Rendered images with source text

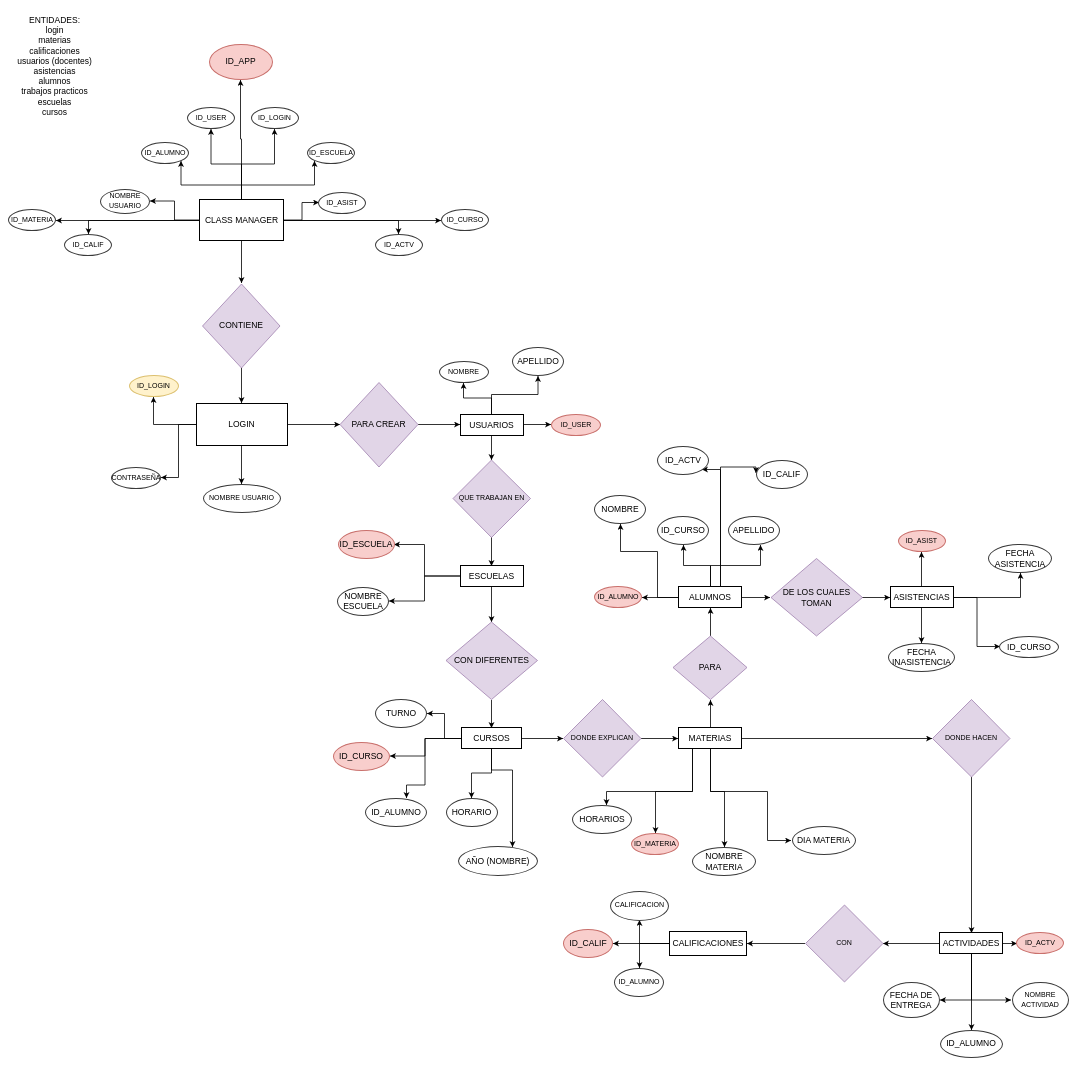
<!DOCTYPE html>
<html lang="es">
<head>
<meta charset="utf-8">
<title>Diagrama entidad-relación</title>
<style>
:root {
  --paper: #ffffff;
  --ink: #000000;
  --outline: #3a3a3a;
  --key: #f8cecc;
  --key-line: #c9706c;
  --login: #fff2cc;
  --login-line: #dcc070;
  --relation: #e1d5e7;
  --relation-line: #9673a6;
}
* { box-sizing: border-box; margin: 0; padding: 0; }
html, body { width: 1077px; height: 1066px; overflow: hidden; background: var(--paper); }
.diagram {
  position: relative; width: 1077px; height: 1066px; overflow: hidden;
  font: 8.5px/10.2px "Liberation Sans", Arial, sans-serif; color: var(--ink); text-align: center;
}
.links { position: absolute; left: 0; top: 0; }
.links .lines { fill: none; stroke: var(--ink); stroke-width: .8; }
.links .lines path { marker-end: url(#arrow); }
.links .relations { fill: var(--relation); stroke: var(--relation-line); stroke-width: .7; }
.notes { position: absolute; left: 0; top: 15px; width: 109px; list-style: none; }
.entity, .attr, .relation {
  position: absolute; display: flex; align-items: center; justify-content: center; white-space: nowrap;
  left: calc((var(--x) - var(--w) / 2) * 1px); top: calc((var(--y) - var(--h) / 2) * 1px);
  width: calc(var(--w) * 1px); height: calc(var(--h) * 1px);
}
.entity { --w: 64; --h: 22; background: var(--paper); border: 1px solid var(--ink); }
.attr { --w: 52; --h: 29; background: var(--paper); border: 1px solid var(--outline); border-radius: 50%; }
.relation { --w: 78; --h: 40; }
.small { font-size: 7.05px; }
.attr.small { --w: 48; --h: 22; }
.key { background: var(--key); border-color: var(--key-line); }
.access { background: var(--login); border-color: var(--login-line); }
</style>
</head>
<body>
<main class="diagram">
  <svg class="links" width="1077" height="1066" viewBox="0 0 1077 1066" aria-hidden="true">
    <defs>
      <marker id="arrow" markerUnits="userSpaceOnUse" markerWidth="8" markerHeight="8" refX="6" refY="3" orient="auto">
        <path d="M0 0L6 3L0 6L1.5 3Z" fill="#000"/>
      </marker>
    </defs>
    <g class="lines">
      <path d="M241.5 199V139H240.5V80"/>
      <path d="M241.5 199V164H211V129"/>
      <path d="M241.5 199V164H274.5V129"/>
      <path d="M241.5 199V185H181V161"/>
      <path d="M241.5 199V185H314.5V161"/>
      <path d="M199 220H174.5V201H150"/>
      <path d="M199 220.5H56"/>
      <path d="M199 220.5H88.5V234"/>
      <path d="M284 220H302V202.5H319"/>
      <path d="M284 220.5H441"/>
      <path d="M284 220.5H398.5V234"/>
      <path d="M241.5 241V283"/>
      <path d="M241.5 368V403"/>
      <path d="M196 424.5H153.5V397"/>
      <path d="M196 424.5H178.5V477.5H161"/>
      <path d="M241.5 446V484"/>
      <path d="M288 424.5H340"/>
      <path d="M418 424.5H460"/>
      <path d="M491.5 414V398H463.5V383"/>
      <path d="M491.5 414V394.5H538V376"/>
      <path d="M523 424.5H551"/>
      <path d="M491.5 435V460"/>
      <path d="M491.5 537V566"/>
      <path d="M460 576H424.5V544.5H394"/>
      <path d="M460 576H424.5V601H389"/>
      <path d="M491.5 587V622"/>
      <path d="M491.5 700V728"/>
      <path d="M462 738.5H444.5V713.5H427"/>
      <path d="M462 738.5H425V756H390"/>
      <path d="M462 738.5H425V785H406.5V798"/>
      <path d="M491.5 749V773H471.5V798"/>
      <path d="M491.5 749V770H512.5V847"/>
      <path d="M522 738.5H563"/>
      <path d="M641 738.5H678"/>
      <path d="M692.5 749V791.5H606.5V805"/>
      <path d="M692.5 749V791.5H655.5V833"/>
      <path d="M710.5 749V791.5H724.5V847"/>
      <path d="M710.5 749V791.5H767.5V840.5H791"/>
      <path d="M710.5 728V700"/>
      <path d="M710.5 636V608"/>
      <path d="M678 597.5H642"/>
      <path d="M678 597.5H657.5V551.5H620.5V524"/>
      <path d="M710.5 587V565.5H683.5V545"/>
      <path d="M710.5 587V565.5H760.5V545"/>
      <path d="M720.5 587V469.5H702"/>
      <path d="M720.5 587V467H756V473"/>
      <path d="M742 597.5H770"/>
      <path d="M862 597.5H890"/>
      <path d="M921.5 587V552"/>
      <path d="M921.5 608V643"/>
      <path d="M953 597.5H1020.5V573"/>
      <path d="M953 597.5H977V646.5H1000"/>
      <path d="M742 738.5H932"/>
      <path d="M971.5 777V933"/>
      <path d="M1002 943.5H1017"/>
      <path d="M971.5 954V1000H940"/>
      <path d="M971.5 954V1000H1011"/>
      <path d="M971.5 954V1030"/>
      <path d="M939 943.5H883"/>
      <path d="M805 943.5H747"/>
      <path d="M669 943.5H613"/>
      <path d="M669 943.5H639.5V920"/>
      <path d="M669 943.5H639.5V968"/>
    </g>
    <g class="relations">
      <polygon points="241.5,284 280,326 241.5,368 202.5,326"/>
      <polygon points="379,382.5 418,424.5 379,467 340,424.5"/>
      <polygon points="491.5,460 530.5,498.5 491.5,537.5 453,498.5"/>
      <polygon points="491.5,622 537.5,660.5 491.5,699.5 446,660.5"/>
      <polygon points="602.5,699.5 641,738.5 602.5,777 563.5,738.5"/>
      <polygon points="710.5,636 747,667.5 710.5,699.5 673,667.5"/>
      <polygon points="816.5,558.5 862.5,597.5 816.5,636 771,597.5"/>
      <polygon points="971.5,699.5 1010,738.5 971.5,777 932.5,738.5"/>
      <polygon points="844.5,905 883,943.5 844.5,982 805.5,943.5"/>
    </g>
  </svg>

  <ul class="notes">
    <li>ENTIDADES:</li>
    <li>login</li>
    <li>materias</li>
    <li>calificaciones</li>
    <li>usuarios (docentes)</li>
    <li>asistencias</li>
    <li>alumnos</li>
    <li>trabajos practicos</li>
    <li>escuelas</li>
    <li>cursos</li>
  </ul>

  <section aria-label="Class manager">
    <div class="entity" style="--x:241.5;--y:220;--w:85;--h:42">CLASS MANAGER</div>
    <div class="attr key" style="--x:240.5;--y:61.5;--w:64;--h:36">ID_APP</div>
    <div class="attr small" style="--x:211;--y:118">ID_USER</div>
    <div class="attr small" style="--x:274.5;--y:118">ID_LOGIN</div>
    <div class="attr small" style="--x:165;--y:153">ID_ALUMNO</div>
    <div class="attr small" style="--x:331;--y:153">ID_ESCUELA</div>
    <div class="attr small" style="--x:125;--y:201;--w:50;--h:25">NOMBRE<br>USUARIO</div>
    <div class="attr small" style="--x:32;--y:220">ID_MATERIA</div>
    <div class="attr small" style="--x:88;--y:245">ID_CALIF</div>
    <div class="attr small" style="--x:342;--y:203">ID_ASIST</div>
    <div class="attr small" style="--x:465;--y:220">ID_CURSO</div>
    <div class="attr small" style="--x:399;--y:245">ID_ACTV</div>
    <div class="relation" style="--x:241;--y:325.5">CONTIENE</div>
  </section>

  <section aria-label="Login">
    <div class="entity" style="--x:241.5;--y:424.5;--w:92;--h:43">LOGIN</div>
    <div class="attr small access" style="--x:153.5;--y:386;--w:50">ID_LOGIN</div>
    <div class="attr small" style="--x:136;--y:478;--w:50">CONTRASEÑA</div>
    <div class="attr small" style="--x:241.5;--y:498.5;--w:78;--h:29">NOMBRE USUARIO</div>
    <div class="relation" style="--x:378.5;--y:424.5">PARA CREAR</div>
  </section>

  <section aria-label="Usuarios">
    <div class="entity" style="--x:491.5;--y:425">USUARIOS</div>
    <div class="attr small" style="--x:463.5;--y:372;--w:50">NOMBRE</div>
    <div class="attr" style="--x:538;--y:361">APELLIDO</div>
    <div class="attr small key" style="--x:576;--y:425;--w:50">ID_USER</div>
    <div class="relation small" style="--x:491.5;--y:498.5">QUE TRABAJAN EN</div>
  </section>

  <section aria-label="Escuelas">
    <div class="entity" style="--x:491.5;--y:576">ESCUELAS</div>
    <div class="attr key" style="--x:366;--y:544.5;--w:57">ID_ESCUELA</div>
    <div class="attr" style="--x:363;--y:601">NOMBRE<br>ESCUELA</div>
    <div class="relation" style="--x:491.5;--y:660.5">CON DIFERENTES</div>
  </section>

  <section aria-label="Cursos">
    <div class="entity" style="--x:491.5;--y:738;--w:61">CURSOS</div>
    <div class="attr" style="--x:401;--y:713.5">TURNO</div>
    <div class="attr key" style="--x:361;--y:756;--w:57">ID_CURSO</div>
    <div class="attr" style="--x:396;--y:812;--w:62">ID_ALUMNO</div>
    <div class="attr" style="--x:471.5;--y:812">HORARIO</div>
    <div class="attr" style="--x:497.5;--y:861;--w:80;--h:30">AÑO (NOMBRE)</div>
    <div class="relation small" style="--x:602;--y:738.5">DONDE EXPLICAN</div>
  </section>

  <section aria-label="Materias">
    <div class="entity" style="--x:710;--y:738">MATERIAS</div>
    <div class="attr" style="--x:602;--y:819;--w:60">HORARIOS</div>
    <div class="attr small key" style="--x:655;--y:844">ID_MATERIA</div>
    <div class="attr" style="--x:724;--y:861.5;--w:64">NOMBRE<br>MATERIA</div>
    <div class="attr" style="--x:823.5;--y:840.5;--w:64">DIA MATERIA</div>
    <div class="relation" style="--x:710;--y:667.5">PARA</div>
    <div class="relation small" style="--x:971;--y:738.5">DONDE HACEN</div>
  </section>

  <section aria-label="Alumnos">
    <div class="entity" style="--x:710;--y:597">ALUMNOS</div>
    <div class="attr small key" style="--x:618;--y:597">ID_ALUMNO</div>
    <div class="attr" style="--x:620;--y:509">NOMBRE</div>
    <div class="attr" style="--x:683;--y:530.5">ID_CURSO</div>
    <div class="attr" style="--x:753.5;--y:530.5">APELLIDO</div>
    <div class="attr" style="--x:683;--y:460">ID_ACTV</div>
    <div class="attr" style="--x:781.5;--y:474">ID_CALIF</div>
    <div class="relation" style="--x:816.5;--y:597.5">DE LOS CUALES<br>TOMAN</div>
  </section>

  <section aria-label="Asistencias">
    <div class="entity" style="--x:921.5;--y:597">ASISTENCIAS</div>
    <div class="attr small key" style="--x:921.5;--y:541">ID_ASIST</div>
    <div class="attr" style="--x:1020;--y:558.5;--w:64">FECHA<br>ASISTENCIA</div>
    <div class="attr" style="--x:1029;--y:647;--w:60;--h:22">ID_CURSO</div>
    <div class="attr" style="--x:921.5;--y:657;--w:67">FECHA<br>INASISTENCIA</div>
  </section>

  <section aria-label="Actividades">
    <div class="entity" style="--x:971;--y:943">ACTIVIDADES</div>
    <div class="attr small key" style="--x:1040;--y:943">ID_ACTV</div>
    <div class="attr" style="--x:911;--y:1000;--w:57;--h:36">FECHA DE<br>ENTREGA</div>
    <div class="attr small" style="--x:1040;--y:1000;--w:57;--h:36">NOMBRE<br>ACTIVIDAD</div>
    <div class="attr" style="--x:971;--y:1043.5;--w:63;--h:28">ID_ALUMNO</div>
    <div class="relation small" style="--x:844;--y:943.5">CON</div>
  </section>

  <section aria-label="Calificaciones">
    <div class="entity" style="--x:708;--y:943;--w:78;--h:25">CALIFICACIONES</div>
    <div class="attr small" style="--x:639.5;--y:905.5;--w:59;--h:30">CALIFICACION</div>
    <div class="attr key" style="--x:588;--y:943.5;--w:50">ID_CALIF</div>
    <div class="attr small" style="--x:639;--y:982;--w:50;--h:29">ID_ALUMNO</div>
  </section>
</main>
</body>
</html>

* [Requirement] Wherever a line of the data holds "label", copy that line.

* [Output of the task]
  <section aria-label="Class manager">
  <section aria-label="Login">
  <section aria-label="Usuarios">
  <section aria-label="Escuelas">
  <section aria-label="Cursos">
  <section aria-label="Materias">
  <section aria-label="Alumnos">
  <section aria-label="Asistencias">
  <section aria-label="Actividades">
  <section aria-label="Calificaciones">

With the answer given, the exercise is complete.